Shares of debt-ridden Housing Development and Infrastructure Ltd (HDIL) continued its losing streak on Wednesday, falling nearly 5 per cent to hit an all-time low of Rs 3.02 on the Bombay Stock Exchange (BSE), after media reports suggested that auditors of the realty firm may be included in the ongoing PMC Bank scam probe.
HDIL stock has plummeted 52.8 per cent in the last 17 trading sessions and over 85 per cent since this year. The stock has been on a selling spree for the last few months after the real estate firm was admitted under the provisions of Insolvency and Bankruptcy Code (IBC).
In August, National Company Law Tribunal (NCLT) had passed an order that HDIL will face insolvency proceedings under the provisions of the IBC framework. The NCLT order came in response to a plea filed by public sector lender Bank of India.

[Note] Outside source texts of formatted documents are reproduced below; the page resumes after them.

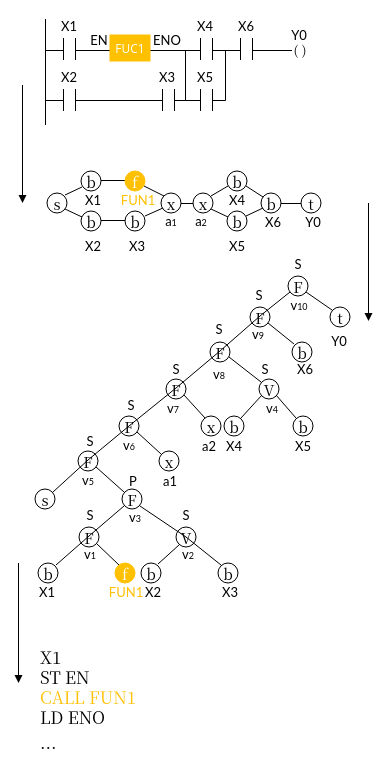
<!DOCTYPE html>
<html lang="en">
<head>
<meta charset="utf-8">
<title>Ladder diagram to instruction list</title>
<style>
:root { --ink: #000; --paper: #fff; --accent: #ffc000; }
* { box-sizing: border-box; }
body { margin: 0; background: var(--paper); }
.conversion {
  position: relative; width: 388px; height: 757px; overflow: hidden;
  color: var(--ink); background: var(--paper);
  font: 13px/16px Lato, "Open Sans", sans-serif;
}
.wires { position: absolute; inset: 0; fill: none; stroke: var(--ink); stroke-width: 1; }
.arrowhead { fill: var(--ink); stroke: none; }
.node, .label, .block, .coil {
  position: absolute; left: var(--x); top: var(--y);
  transform: translate(-50%, -50%); white-space: nowrap;
}
.node {
  display: flex; align-items: center; justify-content: center;
  width: 21px; height: 21px; border: 1px solid var(--ink); border-radius: 50%;
  font: 15px/18px "Noto Serif CJK JP", "Noto Serif", serif;
}
.node.call { background: var(--accent); border-color: var(--accent); color: var(--paper); }
.label.call { color: var(--accent); }
.label small { font-size: 9px; }
.block {
  display: flex; align-items: center; justify-content: center;
  width: 41px; height: 27px; background: var(--accent); color: var(--paper);
  font: 12px/16px "Open Sans", "Noto Sans", sans-serif;
}
.coil { font: 13px/16px "Noto Serif CJK JP", "Noto Serif", serif; }
.instructions {
  position: absolute; left: 40px; top: 647px; margin: 0; padding: 0; list-style: none;
  display: flex; flex-direction: column;
  font: 17px/20px "Noto Serif CJK JP", "Noto Serif", serif; white-space: nowrap;
}
.instructions .call { color: var(--accent); }
.instructions .more { margin-top: 5px; }
</style>
</head>
<body>
<main class="conversion">
  <svg class="wires" width="388" height="757" viewBox="0 0 388 757" aria-hidden="true">
    <defs>
      <path id="contact" d="M0.5 -12V10M12.5 -12V10"/>
      <path id="head" class="arrowhead" d="M-4 -7H4L0 1Z"/>
    </defs>
    <g id="ladder-wires">
      <path d="M45.5 19V125"/>
      <path d="M45 50.5H63M75 50.5H110M150 50.5H200M212 50.5H240M252 50.5H292"/>
      <path d="M45 100.5H63M75 100.5H162M174 100.5H200M212 100.5H225.5V50.5M185.5 50.5V100.5"/>
      <use href="#contact" x="63" y="50"/>
      <use href="#contact" x="200" y="50"/>
      <use href="#contact" x="240" y="50"/>
      <use href="#contact" x="63" y="101"/>
      <use href="#contact" x="162" y="101"/>
      <use href="#contact" x="200" y="101"/>
    </g>
    <g id="step-arrows">
      <path d="M22.5 85V198M368.5 203V316M18.5 563V677"/>
      <use href="#head" x="22.5" y="202"/>
      <use href="#head" x="368.5" y="320"/>
      <use href="#head" x="18.5" y="682"/>
    </g>
    <g id="graph-edges">
      <path d="M65 195L82 187M65 209L82 217M101 180.5H125M101 220.5H125M144 186L164 196M145 216L163 208M181 203.5H193"/>
      <path d="M211 196L228 186M211 209L228 217M246 186L263 197M246 216L263 208M281 203.5H301"/>
    </g>
    <g id="tree-edges">
      <path d="M290 292L260 316L220 351L176 388L129 426L88 460L53 492"/>
      <path d="M306 292L332 310M268 323L294 344M229 357L261 382M184 395L205 418M137 432L161 454M96 467L124 492"/>
      <path d="M262 395L241 418M276 395L296 418"/>
      <path d="M124 506L89 536L56 565M140 506L186 537L221 565M97 544L119 565M179 545L158 564"/>
    </g>
  </svg>

  <section aria-label="Ladder diagram">
    <span class="label" style="--x:69px;--y:26px">X1</span>
    <span class="label" style="--x:99px;--y:40px">EN</span>
    <span class="block" style="--x:130px;--y:48px">FUC1</span>
    <span class="label" style="--x:167px;--y:40px">ENO</span>
    <span class="label" style="--x:205px;--y:26px">X4</span>
    <span class="label" style="--x:246px;--y:26px">X6</span>
    <span class="label" style="--x:299px;--y:35px">Y0</span>
    <span class="coil" style="--x:300px;--y:50px">( )</span>
    <span class="label" style="--x:69px;--y:77px">X2</span>
    <span class="label" style="--x:167px;--y:77px">X3</span>
    <span class="label" style="--x:205px;--y:77px">X5</span>
  </section>

  <section aria-label="Network graph">
    <span class="node" style="--x:57px;--y:203px">s</span>
    <span class="node" style="--x:91px;--y:181px">b</span>
    <span class="label" style="--x:93px;--y:200px">X1</span>
    <span class="node call" style="--x:135px;--y:181px">f</span>
    <span class="label call" style="--x:138px;--y:200px">FUN1</span>
    <span class="node" style="--x:91px;--y:221px">b</span>
    <span class="label" style="--x:93px;--y:246px">X2</span>
    <span class="node" style="--x:135px;--y:221px">b</span>
    <span class="label" style="--x:137px;--y:246px">X3</span>
    <span class="node" style="--x:171px;--y:203px">x</span>
    <span class="label" style="--x:171px;--y:222px">a<small>1</small></span>
    <span class="node" style="--x:203px;--y:203px">x</span>
    <span class="label" style="--x:201px;--y:222px">a<small>2</small></span>
    <span class="node" style="--x:237px;--y:181px">b</span>
    <span class="label" style="--x:237px;--y:200px">X4</span>
    <span class="node" style="--x:237px;--y:221px">b</span>
    <span class="label" style="--x:237px;--y:246px">X5</span>
    <span class="node" style="--x:271px;--y:203px">b</span>
    <span class="label" style="--x:273px;--y:222px">X6</span>
    <span class="node" style="--x:311px;--y:203px">t</span>
    <span class="label" style="--x:313px;--y:222px">Y0</span>
  </section>

  <section aria-label="Decomposition tree">
    <span class="label" style="--x:298px;--y:264px">S</span>
    <span class="node" style="--x:298px;--y:286px">F</span>
    <span class="label" style="--x:299px;--y:306px">v<small>10</small></span>
    <span class="node" style="--x:340px;--y:317px">t</span>
    <span class="label" style="--x:339px;--y:341px">Y0</span>

    <span class="label" style="--x:259px;--y:295px">S</span>
    <span class="node" style="--x:260px;--y:317px">F</span>
    <span class="label" style="--x:258px;--y:335px">v<small>9</small></span>
    <span class="node" style="--x:302px;--y:352px">b</span>
    <span class="label" style="--x:305px;--y:369px">X6</span>

    <span class="label" style="--x:219px;--y:329px">S</span>
    <span class="node" style="--x:220px;--y:352px">F</span>
    <span class="label" style="--x:219px;--y:375px">v<small>8</small></span>

    <span class="label" style="--x:265px;--y:369px">S</span>
    <span class="node" style="--x:269px;--y:389px">V</span>
    <span class="label" style="--x:272px;--y:409px">v<small>4</small></span>
    <span class="node" style="--x:234px;--y:426px">b</span>
    <span class="label" style="--x:234px;--y:446px">X4</span>
    <span class="node" style="--x:303px;--y:426px">b</span>
    <span class="label" style="--x:303px;--y:446px">X5</span>

    <span class="label" style="--x:176px;--y:369px">S</span>
    <span class="node" style="--x:176px;--y:389px">F</span>
    <span class="label" style="--x:173px;--y:409px">v<small>7</small></span>
    <span class="node" style="--x:211px;--y:426px">x</span>
    <span class="label" style="--x:209px;--y:446px">a2</span>

    <span class="label" style="--x:131px;--y:405px">S</span>
    <span class="node" style="--x:129px;--y:426px">F</span>
    <span class="label" style="--x:129px;--y:446px">v<small>6</small></span>
    <span class="node" style="--x:169px;--y:461px">x</span>
    <span class="label" style="--x:170px;--y:481px">a1</span>

    <span class="label" style="--x:90px;--y:441px">S</span>
    <span class="node" style="--x:88px;--y:461px">F</span>
    <span class="label" style="--x:88px;--y:481px">v<small>5</small></span>
    <span class="node" style="--x:45px;--y:499px">s</span>

    <span class="label" style="--x:133px;--y:481px">P</span>
    <span class="node" style="--x:132px;--y:499px">F</span>
    <span class="label" style="--x:135px;--y:518px">v<small>3</small></span>

    <span class="label" style="--x:90px;--y:515px">S</span>
    <span class="node" style="--x:89px;--y:537px">F</span>
    <span class="label" style="--x:90px;--y:555px">v<small>1</small></span>
    <span class="node" style="--x:48px;--y:573px">b</span>
    <span class="label" style="--x:47px;--y:592px">X1</span>
    <span class="node call" style="--x:125px;--y:573px">f</span>
    <span class="label call" style="--x:126px;--y:592px">FUN1</span>

    <span class="label" style="--x:186px;--y:515px">S</span>
    <span class="node" style="--x:186px;--y:537px">V</span>
    <span class="label" style="--x:188px;--y:555px">v<small>2</small></span>
    <span class="node" style="--x:151px;--y:573px">b</span>
    <span class="label" style="--x:153px;--y:592px">X2</span>
    <span class="node" style="--x:228px;--y:573px">b</span>
    <span class="label" style="--x:230px;--y:592px">X3</span>
  </section>

  <ol class="instructions" aria-label="Instruction list">
    <li>X1</li>
    <li>ST EN</li>
    <li class="call">CALL FUN1</li>
    <li>LD ENO</li>
    <li class="more">...</li>
  </ol>
</main>
</body>
</html>
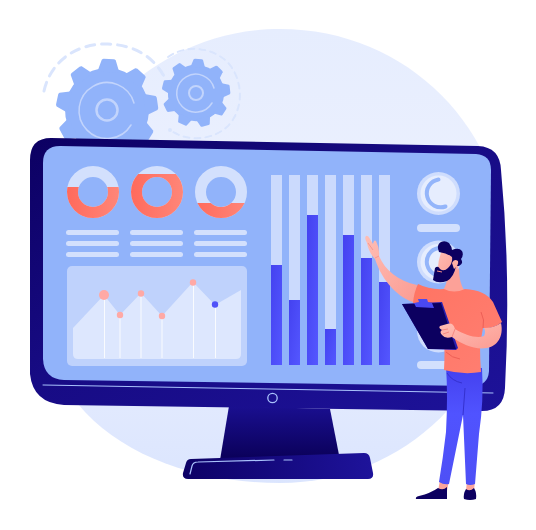
<!DOCTYPE html>
<html lang="en">
<head>
<meta charset="utf-8">
<title>Data analytics dashboard</title>
<style>
:root {
  --navy: #1a0f91;
  --navy-deep: #0c0060;
  --sky: #91b3fa;
  --pale: #d3e0fd;
  --mist: #dfe8fe;
  --indigo: #4f52ff;
  --coral: #ff7464;
  --skin: #ffb0a6;
}
html, body { margin: 0; background: #fff; overflow: hidden; }
svg { display: block; width: 536px; height: 530px; }
.sky { fill: var(--sky); }
.pale { fill: var(--pale); }
.ring { fill: none; stroke: var(--pale); stroke-width: 11; }
.ring-value { fill: none; stroke: url(#coral-fade); stroke-width: 11; }
.dash { fill: none; stroke: #dae5fd; stroke-width: 3; stroke-dasharray: 9 7; stroke-linecap: round; }
.gear-line { fill: none; stroke: #c2d4fc; stroke-linecap: round; }
.thin { fill: none; stroke: #a9c2fc; stroke-linecap: round; }
.drop { stroke: #fff; stroke-width: 1; opacity: .85; }
.point { fill: #ffa9a5; }
.bar { fill: url(#bar-fade); }
.skin { fill: url(#skin-fade); }
.hair { fill: var(--navy-deep); }
</style>
</head>
<body>
<svg viewBox="0 0 536 530" role="img" aria-label="Man with a clipboard presenting charts on a large monitor">
  <defs>
    <linearGradient id="backdrop-fade" x1="0" y1="0" x2="0" y2="1">
      <stop offset="0" stop-color="#e6edfe"/><stop offset=".5" stop-color="#edf1fe"/><stop offset="1" stop-color="#dbe5fe"/>
    </linearGradient>
    <linearGradient id="frame-fade" x1="0" y1="0" x2="1" y2="1">
      <stop offset="0" stop-color="#0c0062"/><stop offset=".45" stop-color="#170b84"/><stop offset="1" stop-color="#1d1299"/>
    </linearGradient>
    <linearGradient id="stand-fade" x1="0" y1="0" x2="0" y2="1">
      <stop offset="0" stop-color="#1a0f90"/><stop offset="1" stop-color="#0a0058"/>
    </linearGradient>
    <linearGradient id="base-fade">
      <stop offset="0" stop-color="#0d0166"/><stop offset="1" stop-color="#1e139b"/>
    </linearGradient>
    <linearGradient id="bar-fade" x1="0" y1="0" x2="1" y2="1">
      <stop offset="0" stop-color="#4442f0"/><stop offset="1" stop-color="#5457ff"/>
    </linearGradient>
    <linearGradient id="coral-fade" gradientUnits="userSpaceOnUse" x1="-26" y1="0" x2="26" y2="0">
      <stop offset="0" stop-color="#ff6a5c"/><stop offset="1" stop-color="#ff8678"/>
    </linearGradient>
    <linearGradient id="skin-fade" x1="0" y1="0" x2="1" y2="1">
      <stop offset="0" stop-color="#ffbdb4"/><stop offset="1" stop-color="#fb9c93"/>
    </linearGradient>
    <linearGradient id="shirt-fade" x1="0" y1="0" x2="1" y2="1">
      <stop offset="0" stop-color="#ff7463"/><stop offset="1" stop-color="#ff7f72"/>
    </linearGradient>
    <linearGradient id="trouser-fade" x1="0" y1="0" x2="0" y2="1">
      <stop offset="0" stop-color="#4340ee"/><stop offset=".4" stop-color="#5053ff"/><stop offset="1" stop-color="#4e50f6"/>
    </linearGradient>
    <path id="tooth" d="M-11-38L-7-50Q-6-51-5-51H5Q6-51 7-50L11-38Z"/>
    <g id="gear">
      <circle r="42"/>
      <use href="#tooth"/><use href="#tooth" transform="rotate(40)"/><use href="#tooth" transform="rotate(80)"/>
      <use href="#tooth" transform="rotate(120)"/><use href="#tooth" transform="rotate(160)"/><use href="#tooth" transform="rotate(200)"/>
      <use href="#tooth" transform="rotate(240)"/><use href="#tooth" transform="rotate(280)"/><use href="#tooth" transform="rotate(320)"/>
    </g>
    <circle id="donut" r="20.5"/>
    <g id="text-lines">
      <rect width="53" height="5" rx="2.5"/><rect y="11" width="53" height="5" rx="2.5"/><rect y="22" width="53" height="5" rx="2.5"/>
    </g>
    <g id="dial">
      <circle r="21.5" fill="#cfddfd"/>
      <circle r="18" fill="#e6edfe"/>
      <path d="M0-14A14 14 0 1 0 7 13" fill="none" stroke="#94b5fa" stroke-width="4" stroke-linecap="round"/>
    </g>
    <clipPath id="share-half"><rect x="-30" y="-5" width="60" height="40"/></clipPath>
    <clipPath id="share-most"><rect x="-30" y="-18" width="60" height="50"/></clipPath>
    <clipPath id="share-third"><rect x="-30" y="11" width="60" height="30"/></clipPath>
  </defs>

  <rect width="536" height="530" fill="#fff"/>
  <path id="backdrop" fill="url(#backdrop-fade)" d="M280 29C408 29 507 130 507 256C507 385 405 483 280 483C196 483 120 455 78 404C58 370 53 310 53 256C53 130 155 29 280 29Z"/>

  <g id="gears">
    <path class="dash" d="M44 91C51 60 78 43 108 44C135 45 154 57 165 78"/>
    <path class="dash" style="stroke-width:2;stroke-dasharray:6 5" d="M168 57C188 43 216 48 230 65C244 84 243 110 228 126C212 141 187 142 170 130"/>
    <circle cx="170" cy="130" r="2" fill="#dae5fd"/>
    <g transform="translate(107 110)">
      <use href="#gear" class="sky" transform="rotate(2)"/>
      <circle class="gear-line" r="10.5" stroke-width="2.5"/>
      <path class="gear-line" stroke-width="1.5" d="M27-7A28 28 0 1 0 24 15"/>
    </g>
    <g transform="translate(196 93)">
      <use href="#gear" class="sky" transform="rotate(4) scale(.67)"/>
      <circle class="gear-line" r="7" stroke-width="2"/>
      <path class="gear-line" stroke-width="1.5" d="M18-5A19 19 0 1 0 16 10"/>
    </g>
  </g>

  <g id="monitor">
    <path fill="url(#stand-fade)" d="M229 406L330 409L340 460H220Z"/>
    <path fill="url(#base-fade)" d="M191 459L364 453Q369 453 370 458L373 473Q374 479 368 479H188Q182 479 183 473L186 463Q187 459 191 459Z"/>
    <path class="thin" stroke-width="1.2" d="M190 474L192 466Q193 462 198 462L274 460M284 460H292"/>
    <path fill="url(#frame-fade)" d="M51 138L478 146Q500 147 501 170Q511 275 505 388Q504 411 482 411L64 405Q33 403 30 374V160Q30 138 51 138Z"/>
    <path class="sky" d="M60 146L476 154Q491 155 491 170L489 371Q488 386 472 386L64 380Q44 379 43 359V163Q43 146 60 146Z"/>
    <path class="thin" stroke-width="1" d="M43 385L493 393"/>
    <circle class="thin" cx="272.500" cy="398" r="4.700" stroke-width="1.3"/>
  </g>

  <g id="donut-charts">
    <g transform="translate(93 192)"><use href="#donut" class="ring"/><g clip-path="url(#share-half)"><use href="#donut" class="ring-value"/></g></g>
    <g transform="translate(157 192)"><use href="#donut" class="ring"/><g clip-path="url(#share-most)"><use href="#donut" class="ring-value"/></g></g>
    <g transform="translate(221 192)"><use href="#donut" class="ring"/><g clip-path="url(#share-third)"><use href="#donut" class="ring-value"/></g></g>
  </g>
  <g id="captions" class="pale">
    <use href="#text-lines" x="66" y="230"/><use href="#text-lines" x="130" y="230"/><use href="#text-lines" x="194" y="230"/>
  </g>

  <g id="area-chart">
    <rect x="67" y="266" width="180" height="100" rx="5" fill="#bfd2fc"/>
    <path fill="#dde7fe" d="M73 328L104 295L120 315L141 293L162 316L193 282L215 305L241 290V354Q241 359 236 359H78Q73 359 73 354Z"/>
    <g class="drop">
      <line x1="104.500" y1="295" x2="104.500" y2="358"/><line x1="120" y1="315" x2="120" y2="358"/><line x1="141" y1="293" x2="141" y2="358"/>
      <line x1="162" y1="316" x2="162" y2="358"/><line x1="193.500" y1="282" x2="193.500" y2="358"/><line x1="215.500" y1="305" x2="215.500" y2="358"/>
    </g>
    <g class="point">
      <circle cx="104" cy="295" r="5"/><circle cx="120" cy="315" r="3.200"/><circle cx="141" cy="293.500" r="3.200"/><circle cx="162" cy="316" r="3.200"/><circle cx="193" cy="282.500" r="3.200"/>
    </g>
    <circle cx="215" cy="304.500" r="3.200" fill="#4f52f8"/>
  </g>

  <g id="bar-chart">
    <g fill="#cbdafd">
      <rect x="271" y="175" width="11" height="190"/><rect x="289" y="175" width="11" height="190"/><rect x="307" y="175" width="11" height="190"/><rect x="325" y="175" width="11" height="190"/>
      <rect x="343" y="175" width="11" height="190"/><rect x="361" y="175" width="11" height="190"/><rect x="379" y="175" width="11" height="190"/>
    </g>
    <g class="bar">
      <rect x="271" y="265" width="11" height="100"/><rect x="289" y="300" width="11" height="65"/><rect x="307" y="215" width="11" height="150"/><rect x="325" y="329" width="11" height="36"/>
      <rect x="343" y="235" width="11" height="130"/><rect x="361" y="258" width="11" height="107"/><rect x="379" y="282" width="11" height="83"/>
    </g>
  </g>

  <g id="dials">
    <use href="#dial" x="438.500" y="193.500"/><use href="#dial" x="438.500" y="262"/><use href="#dial" x="438.500" y="331"/>
    <g class="pale"><rect x="417" y="224" width="43" height="8" rx="4"/><rect x="417" y="292" width="43" height="8" rx="4"/><rect x="417" y="361" width="43" height="8" rx="4"/></g>
  </g>

  <g id="presenter">
    <g id="shoes">
      <path fill="#fba59c" d="M440 480H449L447 491H438ZM467 480H475L474 491H466Z"/>
      <path class="hair" d="M438 488Q443 491 447 487L447 499H416Q415 497 419 496Q431 493 438 488ZM466 489Q470 492 474 488Q477 493 476 499Q470 501 464 499Q463 494 466 489Z"/>
    </g>
    <g id="trousers" fill="url(#trouser-fade)">
      <path d="M446 366L482 368Q484 400 479 434L475 484Q470 486 466 484L463 415L449 484Q444 485 439 482Q443 458 446 432Q448 396 446 366Z"/>
      <path fill="none" stroke="#3431cf" stroke-width="1" d="M463 415L465 388M447 373Q452 381 462 383"/>
    </g>
    <path id="pointing-arm" class="skin" d="M416 303C399 299 382 281 375 259C371 255 368 249 367 243Q364 238 366 236Q368 235 370 239L373 244Q374 239 376 241Q380 249 379 256C385 270 398 281 417 285Z"/>
    <path fill="none" stroke="#f78e87" stroke-width=".8" d="M368 243L373 250M375 258L379 256"/>
    <path id="neck" fill="#fca198" d="M447 278L459 268Q459 282 464 290Q454 296 443 290Q447 284 447 278Z"/>
    <g id="head">
      <path class="skin" d="M442 250Q452 247 458 254Q462 261 457 270Q451 278 440 277Q435 268 442 250Z"/>
      <path class="hair" d="M439 252Q436 245 441 242Q445 240 449 243Q452 247 452 250Q459 247 462 251Q464 255 461 259Q464 264 459 266L456 266Q454 277 447 281Q438 284 433 280L435 268Q438 265 440 269Q444 272 448 268Q453 263 452 257Q447 253 439 252Z"/>
      <path fill="#ffb0a6" d="M452 263Q454 258 458 261Q459 265 454 269Z"/>
      <path fill="none" stroke="#f88f87" stroke-width="1" d="M437 271L442 272"/>
    </g>
    <path id="shirt" fill="url(#shirt-fade)" d="M418 284Q430 290 444 289Q454 294 465 289Q485 290 493 302L502 322Q494 329 483 328L480 345Q480 359 481 372Q463 375 444 370Q445 352 444 338Q443 318 438 309Q425 308 413 303Q414 292 418 284Z"/>
    <path fill="none" stroke="#ee5f56" stroke-width="1" d="M483 328Q485 320 481 312M437 309Q441 306 442 303M446 352Q452 358 460 359"/>
    <g id="clipboard">
      <path fill="#2a1fb0" d="M402 304L442 302L458 348L456 350L428 349Z"/>
      <path class="hair" d="M402 304L441 303L456 349L428 349Z"/>
      <path fill="#4a48f2" d="M414 303L419 302L418 299L427 299L428 302L432 303L434 308L416 307Z"/>
    </g>
    <path id="holding-arm" class="skin" d="M501 323C504 337 497 346 487 348C475 350 463 345 452 337Q445 339 442 335Q439 332 442 330Q438 328 440 326L447 324Q453 322 455 329C465 335 477 339 484 336Q486 332 484 328Q494 328 501 323Z"/>
    <path fill="none" stroke="#f3857e" stroke-width=".9" d="M442 330L448 329M443 334L449 332M455 329L452 337"/>
  </g>
</svg>
</body>
</html>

Extending its previous session losses, HDIL share price declined as much as 4.73 per cent to hit its lower circuit limit of Rs 3.02 on the BSE, which was also its 52-week low and settled at the same price.
In a similar trend, stocks of HDIL ended 4.48 per cent lower at Rs 3.20 on the National Stock Exchange (NSE).
According to a PTI reports, the Mumbai Police's Economic Offences Wing (EOW) may expand its probe into the PMC Bank fraud case and the auditors of the HDIL might be included under it. Mumbai-based chartered accountant firm Rajeswari and Associates was the legal auditor of HDIL. The auditors allegedly did not classify loans to HDIL as non-performing assets (NPA) as per RBI guidelines despite multiple payment defaults on the company's part.
Last week, the Mumbai police had arrested HDIL directors, Rakesh Wadhawan and his son Sarang Wadhawan in relation to the Rs 4,355-crore fraud at the PMC Bank. Today, the Mumbai's Esplanade Court extended the police custody of the father-son duo till October 14.
Earlier on October 7, the Enforcement Directorate had conducted fresh searches at a posh bungalow located in Alibaug in Maharashtra in connection with the PMC Bank money laundering case.
The PMC Bank fraud came to light after the RBI found irregularities at the bank and imposed operational restrictions on the lender. Former managing director of the bank, Joy Thomas, wrote a letter to RBI, detailing the chain of events which led to the bank's Rs 6,500 crore exposure to HDIL. This amount is four times greater than the regulatory cap or at least 73 per cent of PMC Bank's entire asset pool of Rs 8,880 crore.
Edited by Chitranjan Kumar with PTI inputs